Saved entries:

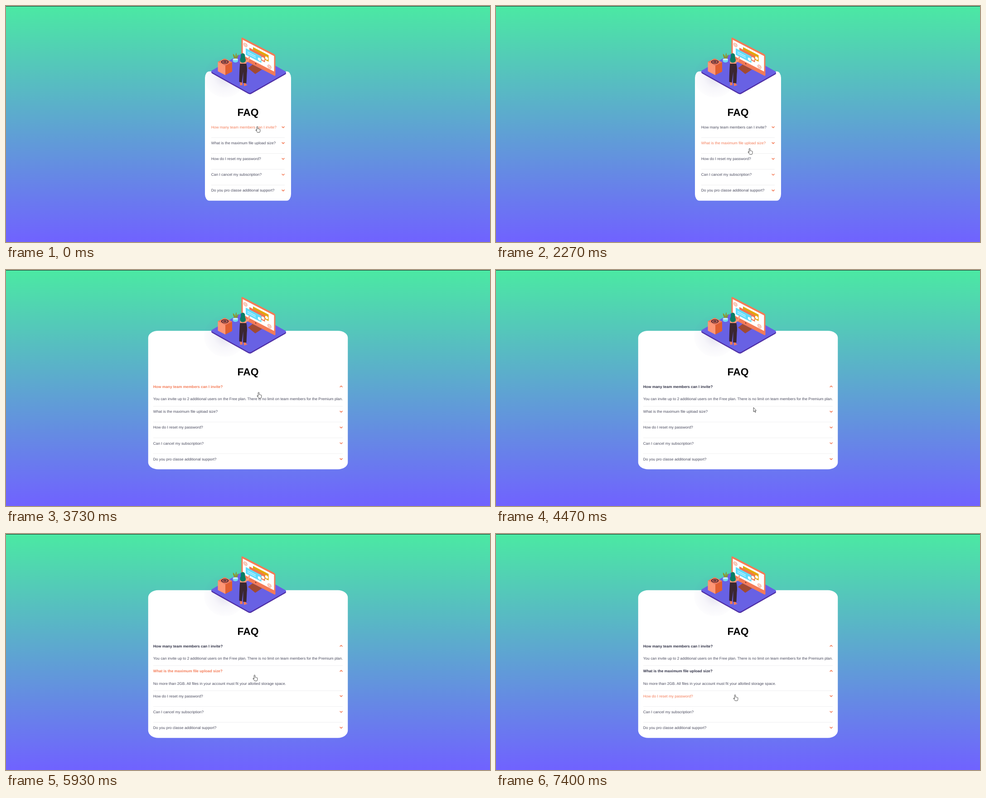
Write an HTML page that moves like this. It is 1068 px wide and 524 px high and loops after 8 s.

```html
<!DOCTYPE html>
<html lang="en">
<head>
<meta charset="utf-8">
<title>FAQ accordion</title>
<style>
  html, body { margin: 0; height: 100%; overflow: hidden; }
  svg { display: block; width: 100vw; height: 100vh; }
  text { font-family: "Liberation Sans", Arial, sans-serif; font-size: 8.36px; text-rendering: geometricPrecision; }
  .title { font-size: 22.8px; font-weight: bold; text-anchor: middle; }
  .question, .answer { fill: #4a4b5e; }
  .open { font-weight: bold; fill: #303146; }
  .hover { fill: #f47b56; }
  .rule { stroke: #e8e8ea; stroke-width: .7; }
  .chevron { fill: none; stroke: #f47b56; stroke-width: 1.6; }
  .at { fill: #f47b56; font-size: 10px; font-weight: bold; text-anchor: middle; }
  .cursor { fill: #fff; stroke: #222; stroke-width: .8; stroke-linejoin: round; }
  .skin { fill: #ff9b7b; }
</style>
</head>
<body>
<svg viewBox="0 0 1068 524" preserveAspectRatio="none">
  <defs>
    <linearGradient id="sky" x2="0" y2="1">
      <stop stop-color="#4be9a3"/><stop offset="1" stop-color="#7062ff"/>
    </linearGradient>
    <radialGradient id="shade">
      <stop stop-color="#4a3a94" stop-opacity=".16"/>
      <stop offset=".55" stop-color="#5a4aa4" stop-opacity=".05"/>
      <stop offset="1" stop-color="#5a4aa4" stop-opacity=".012"/>
    </radialGradient>
  </defs>
  <rect width="1068" height="524" fill="url(#sky)"/>
  <rect width="1068" height="1" fill="#1c2b28"/>
  <rect id="card" fill="#fff"/>

  <g id="art">
    <circle cx="483" cy="157" r="46" fill="url(#shade)"/>
    <g id="platform"></g>
    <path d="M534 138L544 130 565 141 550 151Z" fill="#a24a32"/>
    <g id="monitor" transform="matrix(1 .52 0 1 519.5 69)"></g>
    <!-- plant -->
    <path d="M505 118Q500 111 501 106Q505 109 506 114Q506 108 508 103.500Q510 109 508 114Q510 109 513 108Q512 114 508 119Z" fill="#8f942b"/>
    <path d="M500.500 118V123Q506 128 512 123V118Z" fill="#72d8f0"/>
    <ellipse cx="506.300" cy="118.500" rx="5.800" ry="2" fill="#c9f2fb"/>
    <!-- box -->
    <g id="box"></g>
    <!-- visitor -->
    <path d="M517 168H521L522 176H516ZM525 169H529V173L533 175.500 525 178Z" fill="#f47b56"/>
    <path d="M516.500 126H530Q533 138 531.500 150L530.500 171.500 523 171 523.500 146 520.500 170 514.500 168.500Q515 138 516.500 126Z" fill="#3b2631"/>
    <path class="skin" d="M516 120Q522 115 530 119L533 120 536 111.500 538.500 113 536 122.500 530 126V128H516.500Z"/>
    <path d="M518 110Q518 105 523 105Q528 106 527.500 112Q527 115 529 119Q530 126 522 126Q515 125 516.500 118Q518.500 114 518 110Z" fill="#087e66"/>
  </g>

  <text id="title" class="title" x="534">FAQ</text>
  <g id="list"></g>
  <path id="cursor" class="cursor"/>
</svg>

<script>
const LOOP = 8000, TICK = 200 / 3;
const HAND = "M-1.200 9V1.200a1.200 1.200 0 0 1 2.400 0V5.200q1.300-.8 1.900.4 1.300-.6 1.800.5 1.400-.3 1.400 1V9.600q0 2-1.100 3.600H.2Q-1 11.200-3.300 8.600q-.4-1.500 1-1.200z";
const ARROW = "M.3 .5V10L2.400 8 3.900 11.400 5.300 10.800 3.900 7.400H6.400Z";

const faq = [
  ["How many team members can I invite?", "You can invite up to 2 additional users on the Free plan. There is no limit on team members for the Premium plan."],
  ["What is the maximum file upload size?", "No more than 2GB. All files in your account must fit your allotted storage space."],
  ["How do I reset my password?"],
  ["Can I cancel my subscription?"],
  ["Do you pro classe additional support?"],
];

const start = { x: 554.5, y: 267.5 };
const moves = [
  { from: 0, to: 733, x: 556, y: 302 },
  { from: 1000, to: 1400, x: 560.5, y: 331 },
  { from: 1533, to: 1600, x: 560.5, y: 334 },
  { from: 2133, to: 3000, x: 557.5, y: 271.5 },
  { from: 3733, to: 4533, x: 568, y: 305 },
  { from: 4600, to: 5200, x: 548.5, y: 313 },
  { from: 6067, to: 6733, x: 530, y: 350 },
  { from: 6800, to: 7400, x: 527.5, y: 357 },
];
const clicks = [3733, 5933];

const el = id => document.getElementById(id);
const rect = (x, y, w, h, fill, more = "") =>
  `<rect x="${x}" y="${y}" width="${w}" height="${h}" fill="${fill}" ${more}/>`;

function drawArt() {
  const slab = (drop, fill) => rect(0, 0, 100, 100, fill, `rx="4" transform="matrix(.868 .49 .819 -.47 451.2 ${145 + drop})"`);
  el("platform").innerHTML = slab(2.8, "#4f2fa6") + slab(1.4, "#4f2fa6") + slab(0, "#6861e4");

  let screen = rect(0, 0, 75, 48, "#f47b56", 'rx="3"') + rect(3, 4.5, 69, 34.5, "#fff");
  screen += '<circle cx="31.500" cy="42.600" r="1.300" fill="#6b3540"/>';
  ["#e4a60c", "#f0764f", "#62dcfb"].forEach((fill, i) => {
    const x = 25.5 - 8 * i, y = 9 + 5.4 * i;
    screen += rect(x, y, 34.5, 14.5, fill);
    screen += `<circle cx="${x + 30}" cy="${y + 9}" r="3.800" fill="#fff" stroke="${fill}"/>`;
  });
  for (const y of [25.5, 29]) screen += rect(13.5, y, 18, 1, "#fff");
  for (const [x, y] of [[9, 15.5], [62, 36.5]]) screen += `<text class="at" x="${x}" y="${y}">@</text>`;
  el("monitor").innerHTML = screen;

  el("box").innerHTML =
    rect(0, 0, 16.5, 21, "#ff9674", 'transform="matrix(1 .52 0 1 467.5 124)"') +
    rect(0, 0, 15, 21, "#df5f31", 'transform="matrix(1 -.52 0 1 484 132.5)"') +
    `<g transform="matrix(1 .52 1 -.52 467.500 124)">${rect(0, 0, 16.5, 15, "#f47b56")}
      <g fill="none" stroke="#2a1a35" stroke-width="1.500"><circle cx="8" cy="7.500" r="5"/><circle cx="8" cy="7.500" r="1.800"/></g></g>`;
}

function cursorAt(t) {
  let { x, y } = start;
  for (const move of moves) {
    const left = 1 - Math.min(1, Math.max(0, (t - move.from) / (move.to - move.from)));
    const k = 1 - left * left;
    x += (move.x - x) * k;
    y += (move.y - y) * k;
  }
  return { x, y };
}

const cardTop = open => 145.2 - 10.25 * open;
const rowY = (i, open) => cardTop(open) + 123.8 + 35.1 * i + 20.5 * Math.min(i, open);

function drawList(open, hover) {
  const left = open ? 324.8 : 452.8, right = open ? 743 : 615;
  el("list").innerHTML = faq.map(([question, answer], i) => {
    const y = rowY(i, open), isOpen = i < open, dir = isOpen ? -1 : 1;
    const cls = `question${isOpen ? " open" : ""}${i === hover ? " hover" : ""}`;
    return `<text class="${cls}" x="${left}" y="${y + 3}">${question}</text>
      <path class="chevron" d="M${right - 6.3} ${y - 1.5 * dir}l2.900 ${2.9 * dir} 2.900 ${-2.9 * dir}"/>
      ${isOpen ? `<text class="answer" x="${left}" y="${y + 30.7}">${answer}</text>` : ""}
      ${i < faq.length - 1 ? `<path class="rule" d="M${left} ${rowY(i + 1, open) - 11.8}H${right}"/>` : ""}`;
  }).join("");
}

function drawPage(open, hover) {
  const top = cardTop(open);
  const width = open ? 440.5 : 190, height = 287 + 20.5 * open;
  const card = { x: 534 - width / 2, y: top, width, height, rx: width * .05, ry: height * .05 };
  for (const name in card) el("card").setAttribute(name, card[name]);
  el("art").setAttribute("transform", `translate(0 ${-10.25 * open})`);
  el("title").setAttribute("y", top + 98.8);
  drawList(open, hover);
}

let shown;
function frame(now) {
  const t = Math.floor((now % LOOP + 4) / TICK) * TICK;
  const open = clicks.filter(click => click <= t + 1).length;
  const { x, y } = cursorAt(t);
  // The pointer area of a row reaches a little above its hover area.
  const rowUnder = margin => faq.findIndex((_, i) => y > rowY(i, open) - margin && y < rowY(i, open) + 14);
  const hover = rowUnder(5), state = `${open},${hover}`;
  if (state !== shown) drawPage(open, hover);
  shown = state;
  el("cursor").setAttribute("d", rowUnder(6) < 0 ? ARROW : HAND);
  el("cursor").setAttribute("transform", `translate(${x} ${y})`);
  requestAnimationFrame(frame);
}
drawArt();
frame(performance.now());
</script>
</body>
</html>
```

### What needs to be done
Lines holding the word "body" in the entries above are the ones to pull out. Copy them all.

### Task solution
  html, body { margin: 0; height: 100%; overflow: hidden; }
<body>
</body>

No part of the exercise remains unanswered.